### Dataset records
* * * * *

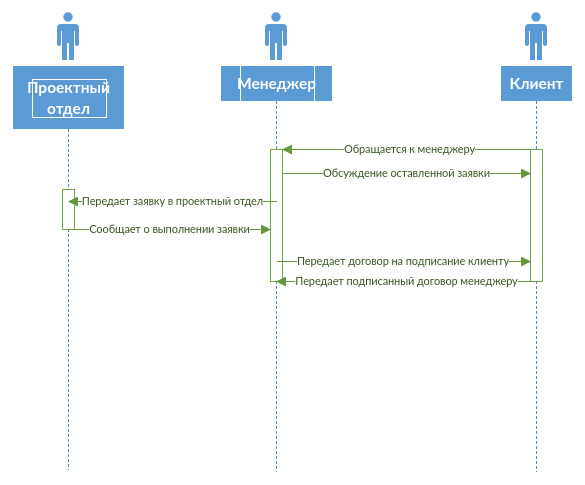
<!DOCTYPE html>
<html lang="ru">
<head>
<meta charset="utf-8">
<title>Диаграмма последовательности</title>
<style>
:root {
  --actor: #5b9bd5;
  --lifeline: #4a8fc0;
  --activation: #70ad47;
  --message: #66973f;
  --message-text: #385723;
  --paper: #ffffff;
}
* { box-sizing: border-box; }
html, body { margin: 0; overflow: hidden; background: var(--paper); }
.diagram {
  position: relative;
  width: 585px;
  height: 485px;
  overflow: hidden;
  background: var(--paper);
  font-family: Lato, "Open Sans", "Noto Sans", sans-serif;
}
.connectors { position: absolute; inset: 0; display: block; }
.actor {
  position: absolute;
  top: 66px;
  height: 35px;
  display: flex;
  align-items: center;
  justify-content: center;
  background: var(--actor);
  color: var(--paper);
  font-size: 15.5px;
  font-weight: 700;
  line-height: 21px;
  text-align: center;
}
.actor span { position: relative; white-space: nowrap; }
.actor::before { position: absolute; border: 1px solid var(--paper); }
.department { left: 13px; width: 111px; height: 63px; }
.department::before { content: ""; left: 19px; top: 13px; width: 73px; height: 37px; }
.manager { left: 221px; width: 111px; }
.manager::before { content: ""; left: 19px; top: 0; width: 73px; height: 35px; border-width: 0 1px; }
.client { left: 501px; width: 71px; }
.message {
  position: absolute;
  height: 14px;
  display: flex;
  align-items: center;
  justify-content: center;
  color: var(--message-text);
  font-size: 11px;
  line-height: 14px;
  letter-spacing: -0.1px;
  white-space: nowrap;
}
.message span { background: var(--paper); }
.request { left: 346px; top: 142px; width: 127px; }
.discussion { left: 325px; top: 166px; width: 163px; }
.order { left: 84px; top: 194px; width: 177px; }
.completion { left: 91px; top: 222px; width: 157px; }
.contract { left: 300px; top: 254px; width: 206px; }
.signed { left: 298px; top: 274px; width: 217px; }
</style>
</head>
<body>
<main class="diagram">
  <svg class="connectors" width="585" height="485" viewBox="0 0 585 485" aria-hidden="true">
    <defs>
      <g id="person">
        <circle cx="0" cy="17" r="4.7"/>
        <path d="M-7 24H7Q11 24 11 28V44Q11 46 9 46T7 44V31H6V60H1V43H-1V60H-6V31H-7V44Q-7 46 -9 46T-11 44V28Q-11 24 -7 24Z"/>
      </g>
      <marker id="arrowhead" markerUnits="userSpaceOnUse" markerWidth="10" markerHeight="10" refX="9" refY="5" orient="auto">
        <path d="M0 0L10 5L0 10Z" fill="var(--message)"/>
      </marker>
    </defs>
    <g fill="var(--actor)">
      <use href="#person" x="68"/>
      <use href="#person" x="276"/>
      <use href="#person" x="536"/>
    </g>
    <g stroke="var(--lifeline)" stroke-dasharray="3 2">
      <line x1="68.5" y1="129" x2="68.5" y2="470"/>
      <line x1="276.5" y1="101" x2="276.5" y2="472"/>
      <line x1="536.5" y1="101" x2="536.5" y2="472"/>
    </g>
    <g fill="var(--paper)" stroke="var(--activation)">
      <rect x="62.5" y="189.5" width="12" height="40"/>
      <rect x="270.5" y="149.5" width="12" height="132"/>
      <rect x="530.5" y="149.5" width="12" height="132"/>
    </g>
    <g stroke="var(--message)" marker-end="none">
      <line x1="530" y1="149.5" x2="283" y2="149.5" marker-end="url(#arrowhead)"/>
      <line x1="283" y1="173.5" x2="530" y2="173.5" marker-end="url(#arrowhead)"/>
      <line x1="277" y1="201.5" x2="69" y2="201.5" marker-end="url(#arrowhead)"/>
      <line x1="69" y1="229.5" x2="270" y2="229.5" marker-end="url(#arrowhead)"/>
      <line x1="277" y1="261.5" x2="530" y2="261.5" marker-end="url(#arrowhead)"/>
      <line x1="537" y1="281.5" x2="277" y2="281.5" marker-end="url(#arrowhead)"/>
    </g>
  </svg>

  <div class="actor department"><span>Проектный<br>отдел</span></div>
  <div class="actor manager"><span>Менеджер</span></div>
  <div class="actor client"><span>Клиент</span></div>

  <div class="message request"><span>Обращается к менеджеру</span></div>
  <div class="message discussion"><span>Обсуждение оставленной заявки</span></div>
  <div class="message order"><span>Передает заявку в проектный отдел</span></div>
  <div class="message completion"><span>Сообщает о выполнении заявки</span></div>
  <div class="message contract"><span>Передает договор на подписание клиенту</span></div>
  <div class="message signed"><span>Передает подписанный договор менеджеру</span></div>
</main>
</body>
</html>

* * * * *

### Work instructions
Please give an exact printout of all the records, pictures aside.

### Response to the exercise
<!DOCTYPE html>
<html lang="ru">
<head>
<meta charset="utf-8">
<title>Диаграмма последовательности</title>
<style>
:root {
  --actor: #5b9bd5;
  --lifeline: #4a8fc0;
  --activation: #70ad47;
  --message: #66973f;
  --message-text: #385723;
  --paper: #ffffff;
}
* { box-sizing: border-box; }
html, body { margin: 0; overflow: hidden; background: var(--paper); }
.diagram {
  position: relative;
  width: 585px;
  height: 485px;
  overflow: hidden;
  background: var(--paper);
  font-family: Lato, "Open Sans", "Noto Sans", sans-serif;
}
.connectors { position: absolute; inset: 0; display: block; }
.actor {
  position: absolute;
  top: 66px;
  height: 35px;
  display: flex;
  align-items: center;
  justify-content: center;
  background: var(--actor);
  color: var(--paper);
  font-size: 15.5px;
  font-weight: 700;
  line-height: 21px;
  text-align: center;
}
.actor span { position: relative; white-space: nowrap; }
.actor::before { position: absolute; border: 1px solid var(--paper); }
.department { left: 13px; width: 111px; height: 63px; }
.department::before { content: ""; left: 19px; top: 13px; width: 73px; height: 37px; }
.manager { left: 221px; width: 111px; }
.manager::before { content: ""; left: 19px; top: 0; width: 73px; height: 35px; border-width: 0 1px; }
.client { left: 501px; width: 71px; }
.message {
  position: absolute;
  height: 14px;
  display: flex;
  align-items: center;
  justify-content: center;
  color: var(--message-text);
  font-size: 11px;
  line-height: 14px;
  letter-spacing: -0.1px;
  white-space: nowrap;
}
.message span { background: var(--paper); }
.request { left: 346px; top: 142px; width: 127px; }
.discussion { left: 325px; top: 166px; width: 163px; }
.order { left: 84px; top: 194px; width: 177px; }
.completion { left: 91px; top: 222px; width: 157px; }
.contract { left: 300px; top: 254px; width: 206px; }
.signed { left: 298px; top: 274px; width: 217px; }
</style>
</head>
<body>
<main class="diagram">
  <svg class="connectors" width="585" height="485" viewBox="0 0 585 485" aria-hidden="true">
    <defs>
      <g id="person">
        <circle cx="0" cy="17" r="4.7"/>
        <path d="M-7 24H7Q11 24 11 28V44Q11 46 9 46T7 44V31H6V60H1V43H-1V60H-6V31H-7V44Q-7 46 -9 46T-11 44V28Q-11 24 -7 24Z"/>
      </g>
      <marker id="arrowhead" markerUnits="userSpaceOnUse" markerWidth="10" markerHeight="10" refX="9" refY="5" orient="auto">
        <path d="M0 0L10 5L0 10Z" fill="var(--message)"/>
      </marker>
    </defs>
    <g fill="var(--actor)">
      <use href="#person" x="68"/>
      <use href="#person" x="276"/>
      <use href="#person" x="536"/>
    </g>
    <g stroke="var(--lifeline)" stroke-dasharray="3 2">
      <line x1="68.5" y1="129" x2="68.5" y2="470"/>
      <line x1="276.5" y1="101" x2="276.5" y2="472"/>
      <line x1="536.5" y1="101" x2="536.5" y2="472"/>
    </g>
    <g fill="var(--paper)" stroke="var(--activation)">
      <rect x="62.5" y="189.5" width="12" height="40"/>
      <rect x="270.5" y="149.5" width="12" height="132"/>
      <rect x="530.5" y="149.5" width="12" height="132"/>
    </g>
    <g stroke="var(--message)" marker-end="none">
      <line x1="530" y1="149.5" x2="283" y2="149.5" marker-end="url(#arrowhead)"/>
      <line x1="283" y1="173.5" x2="530" y2="173.5" marker-end="url(#arrowhead)"/>
      <line x1="277" y1="201.5" x2="69" y2="201.5" marker-end="url(#arrowhead)"/>
      <line x1="69" y1="229.5" x2="270" y2="229.5" marker-end="url(#arrowhead)"/>
      <line x1="277" y1="261.5" x2="530" y2="261.5" marker-end="url(#arrowhead)"/>
      <line x1="537" y1="281.5" x2="277" y2="281.5" marker-end="url(#arrowhead)"/>
    </g>
  </svg>

  <div class="actor department"><span>Проектный<br>отдел</span></div>
  <div class="actor manager"><span>Менеджер</span></div>
  <div class="actor client"><span>Клиент</span></div>

  <div class="message request"><span>Обращается к менеджеру</span></div>
  <div class="message discussion"><span>Обсуждение оставленной заявки</span></div>
  <div class="message order"><span>Передает заявку в проектный отдел</span></div>
  <div class="message completion"><span>Сообщает о выполнении заявки</span></div>
  <div class="message contract"><span>Передает договор на подписание клиенту</span></div>
  <div class="message signed"><span>Передает подписанный договор менеджеру</span></div>
</main>
</body>
</html>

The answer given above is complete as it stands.